»»

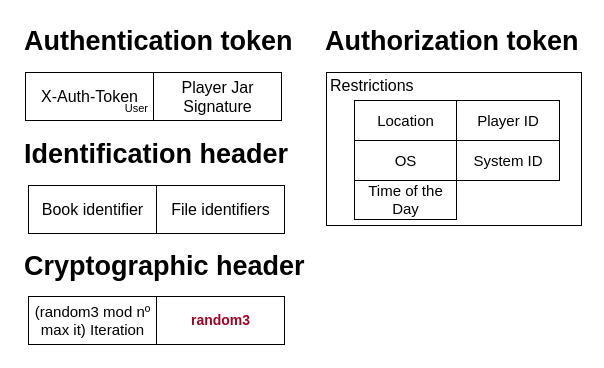
<!DOCTYPE html>
<html lang="en">
<head>
<meta charset="utf-8">
<title>Token and header structure</title>
<style>
  :root {
    --paper: #ffffff;
    --ink: #000000;
    --accent: #a80025;
  }
  * { box-sizing: border-box; margin: 0; padding: 0; }
  body {
    width: 604px;
    height: 368px;
    overflow: hidden;
    background: var(--paper);
    color: var(--ink);
    font: 16px/19px "Liberation Sans", Arial, sans-serif;
  }
  .diagram {
    display: grid;
    grid-template-columns: 301px 279px;
    width: 604px;
    height: 368px;
    padding: 26px 0 0 24px;
  }
  .headers {
    display: grid;
    grid-template-rows: 113px 112px auto;
  }
  h2 {
    font-size: 27px;
    line-height: 30px;
    font-weight: 700;
    white-space: nowrap;
  }
  .fields {
    display: grid;
    grid-template-columns: 128px 127px;
    width: 257px;
    height: 49px;
    margin: 16px 0 0 4px;
    border: 1px solid var(--ink);
  }
  .authentication .fields { margin-left: 1px; }
  .cryptographic .fields { margin-top: 15px; }
  .field {
    position: relative;
    display: flex;
    align-items: center;
    justify-content: center;
    text-align: center;
    white-space: nowrap;
  }
  .field:first-child { border-right: 1px solid var(--ink); }
  .subscript {
    position: absolute;
    right: 5px;
    bottom: 5px;
    font-size: 11px;
    line-height: 13px;
  }
  .compact { font-size: 15px; line-height: 18px; }
  .random { color: var(--accent); font-size: 14px; font-weight: 700; }
  .restrictions {
    width: 256px;
    height: 154px;
    margin: 16px 0 0 1px;
    padding-top: 4px;
    border: 1px solid var(--ink);
  }
  .restrictions h3 {
    padding-left: 3px;
    font-size: 16px;
    line-height: 18px;
    font-weight: 400;
  }
  .conditions {
    display: grid;
    grid-template-columns: 102px 103px;
    grid-template-rows: 40px 40px 39px;
    margin: 5px 0 0 27px;
    list-style: none;
    font-size: 15px;
    line-height: 18px;
  }
  .conditions li {
    display: flex;
    align-items: center;
    justify-content: center;
    margin: 0 -1px -1px 0;
    border: 1px solid var(--ink);
    text-align: center;
    white-space: nowrap;
  }
</style>
</head>
<body>
<main class="diagram">
  <div class="headers">
    <section class="authentication">
      <h2>Authentication token</h2>
      <div class="fields">
        <div class="field">X-Auth-Token<span class="subscript">User</span></div>
        <div class="field">Player Jar<br>Signature</div>
      </div>
    </section>
    <section class="identification">
      <h2>Identification header</h2>
      <div class="fields">
        <div class="field">Book identifier</div>
        <div class="field">File identifiers</div>
      </div>
    </section>
    <section class="cryptographic">
      <h2>Cryptographic header</h2>
      <div class="fields">
        <div class="field compact">(random3 mod nº<br>max it) Iteration</div>
        <div class="field random">random3</div>
      </div>
    </section>
  </div>
  <section class="authorization">
    <h2>Authorization token</h2>
    <div class="restrictions">
      <h3>Restrictions</h3>
      <ul class="conditions">
        <li>Location</li>
        <li>Player ID</li>
        <li>OS</li>
        <li>System ID</li>
        <li>Time of the<br>Day</li>
      </ul>
    </div>
  </section>
</main>
</body>
</html>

««

== What is required ==
Only the pictures are dropped when you print the material; everything else is copied exactly.

== Answer area ==
<!DOCTYPE html>
<html lang="en">
<head>
<meta charset="utf-8">
<title>Token and header structure</title>
<style>
  :root {
    --paper: #ffffff;
    --ink: #000000;
    --accent: #a80025;
  }
  * { box-sizing: border-box; margin: 0; padding: 0; }
  body {
    width: 604px;
    height: 368px;
    overflow: hidden;
    background: var(--paper);
    color: var(--ink);
    font: 16px/19px "Liberation Sans", Arial, sans-serif;
  }
  .diagram {
    display: grid;
    grid-template-columns: 301px 279px;
    width: 604px;
    height: 368px;
    padding: 26px 0 0 24px;
  }
  .headers {
    display: grid;
    grid-template-rows: 113px 112px auto;
  }
  h2 {
    font-size: 27px;
    line-height: 30px;
    font-weight: 700;
    white-space: nowrap;
  }
  .fields {
    display: grid;
    grid-template-columns: 128px 127px;
    width: 257px;
    height: 49px;
    margin: 16px 0 0 4px;
    border: 1px solid var(--ink);
  }
  .authentication .fields { margin-left: 1px; }
  .cryptographic .fields { margin-top: 15px; }
  .field {
    position: relative;
    display: flex;
    align-items: center;
    justify-content: center;
    text-align: center;
    white-space: nowrap;
  }
  .field:first-child { border-right: 1px solid var(--ink); }
  .subscript {
    position: absolute;
    right: 5px;
    bottom: 5px;
    font-size: 11px;
    line-height: 13px;
  }
  .compact { font-size: 15px; line-height: 18px; }
  .random { color: var(--accent); font-size: 14px; font-weight: 700; }
  .restrictions {
    width: 256px;
    height: 154px;
    margin: 16px 0 0 1px;
    padding-top: 4px;
    border: 1px solid var(--ink);
  }
  .restrictions h3 {
    padding-left: 3px;
    font-size: 16px;
    line-height: 18px;
    font-weight: 400;
  }
  .conditions {
    display: grid;
    grid-template-columns: 102px 103px;
    grid-template-rows: 40px 40px 39px;
    margin: 5px 0 0 27px;
    list-style: none;
    font-size: 15px;
    line-height: 18px;
  }
  .conditions li {
    display: flex;
    align-items: center;
    justify-content: center;
    margin: 0 -1px -1px 0;
    border: 1px solid var(--ink);
    text-align: center;
    white-space: nowrap;
  }
</style>
</head>
<body>
<main class="diagram">
  <div class="headers">
    <section class="authentication">
      <h2>Authentication token</h2>
      <div class="fields">
        <div class="field">X-Auth-Token<span class="subscript">User</span></div>
        <div class="field">Player Jar<br>Signature</div>
      </div>
    </section>
    <section class="identification">
      <h2>Identification header</h2>
      <div class="fields">
        <div class="field">Book identifier</div>
        <div class="field">File identifiers</div>
      </div>
    </section>
    <section class="cryptographic">
      <h2>Cryptographic header</h2>
      <div class="fields">
        <div class="field compact">(random3 mod nº<br>max it) Iteration</div>
        <div class="field random">random3</div>
      </div>
    </section>
  </div>
  <section class="authorization">
    <h2>Authorization token</h2>
    <div class="restrictions">
      <h3>Restrictions</h3>
      <ul class="conditions">
        <li>Location</li>
        <li>Player ID</li>
        <li>OS</li>
        <li>System ID</li>
        <li>Time of the<br>Day</li>
      </ul>
    </div>
  </section>
</main>
</body>
</html>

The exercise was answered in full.